(WHAT TO DO):
The records below are to be set down again exactly, with the pictures left out.

(TASK INPUT):

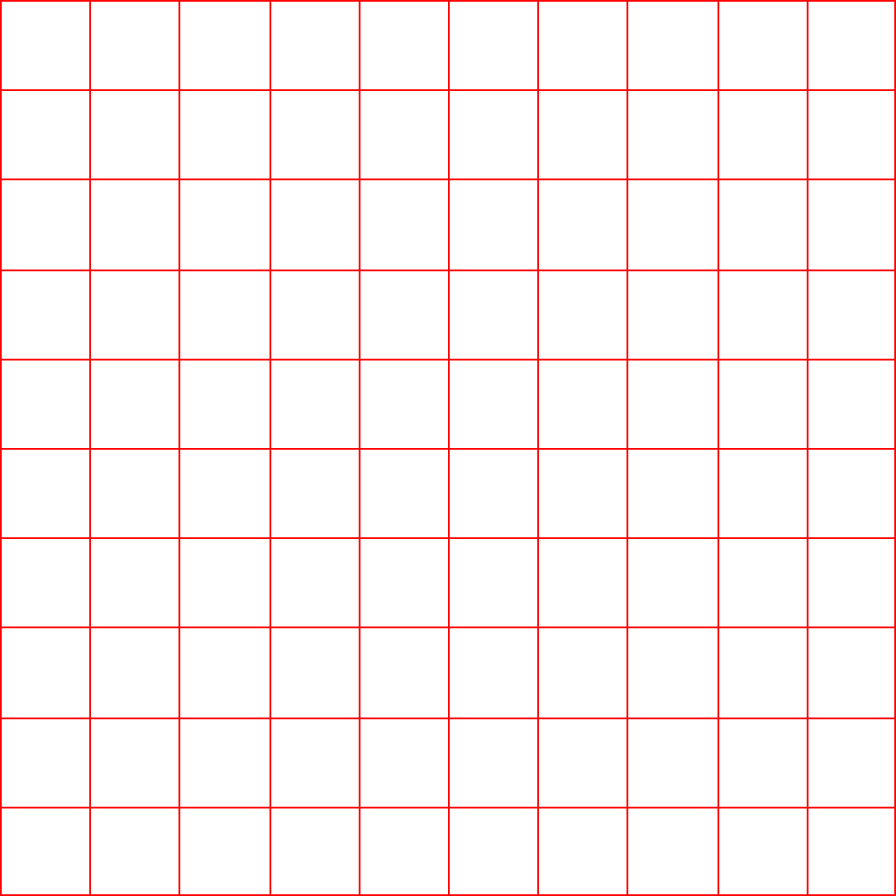
Reproduce this pattern procedurally as a WebGL 1 fragment shader.

```glsl
precision highp float;
// Thin red square grid, ten cells each way, on a white ground.

#define CELLS 10.0            // cells across and down
#define UNITS 512.0           // layout units along the canvas side
#define LINE_WIDTH 1.0        // line thickness in layout units
#define LINE_COLOR vec3(1.0, 0.0, 0.0)
#define GROUND_COLOR vec3(1.0)

uniform vec2 u_resolution;

// Share of a pixel, per axis, covered by the nearest grid line.
vec2 lineCoverage(vec2 position, vec2 pixelSize) {
    float pitch = UNITS / CELLS;
    vec2 index = floor((position - 0.5 * LINE_WIDTH) / pitch + 0.5);
    index = clamp(index, 0.0, CELLS);

    // Line starts snap to whole units; the last line stays inside the edge.
    vec2 start = min(floor(index * pitch + 0.5), UNITS - LINE_WIDTH);

    // Overlap of the pixel's footprint with the line gives smooth edges.
    vec2 low = max(position - 0.5 * pixelSize, start);
    vec2 high = min(position + 0.5 * pixelSize, start + LINE_WIDTH);
    return clamp((high - low) / pixelSize, 0.0, 1.0);
}

void main() {
    vec2 pixelSize = UNITS / u_resolution;
    vec2 position = gl_FragCoord.xy * pixelSize;
    position.y = UNITS - position.y;   // lay rows out from the top

    vec2 coverage = lineCoverage(position, pixelSize);
    float ink = 1.0 - (1.0 - coverage.x) * (1.0 - coverage.y);
    gl_FragColor = vec4(mix(GROUND_COLOR, LINE_COLOR, ink), 1.0);
}
```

(COMPLETED TASK):
Reproduce this pattern procedurally as a WebGL 1 fragment shader.

```glsl
precision highp float;
// Thin red square grid, ten cells each way, on a white ground.

#define CELLS 10.0            // cells across and down
#define UNITS 512.0           // layout units along the canvas side
#define LINE_WIDTH 1.0        // line thickness in layout units
#define LINE_COLOR vec3(1.0, 0.0, 0.0)
#define GROUND_COLOR vec3(1.0)

uniform vec2 u_resolution;

// Share of a pixel, per axis, covered by the nearest grid line.
vec2 lineCoverage(vec2 position, vec2 pixelSize) {
    float pitch = UNITS / CELLS;
    vec2 index = floor((position - 0.5 * LINE_WIDTH) / pitch + 0.5);
    index = clamp(index, 0.0, CELLS);

    // Line starts snap to whole units; the last line stays inside the edge.
    vec2 start = min(floor(index * pitch + 0.5), UNITS - LINE_WIDTH);

    // Overlap of the pixel's footprint with the line gives smooth edges.
    vec2 low = max(position - 0.5 * pixelSize, start);
    vec2 high = min(position + 0.5 * pixelSize, start + LINE_WIDTH);
    return clamp((high - low) / pixelSize, 0.0, 1.0);
}

void main() {
    vec2 pixelSize = UNITS / u_resolution;
    vec2 position = gl_FragCoord.xy * pixelSize;
    position.y = UNITS - position.y;   // lay rows out from the top

    vec2 coverage = lineCoverage(position, pixelSize);
    float ink = 1.0 - (1.0 - coverage.x) * (1.0 - coverage.y);
    gl_FragColor = vec4(mix(GROUND_COLOR, LINE_COLOR, ink), 1.0);
}
```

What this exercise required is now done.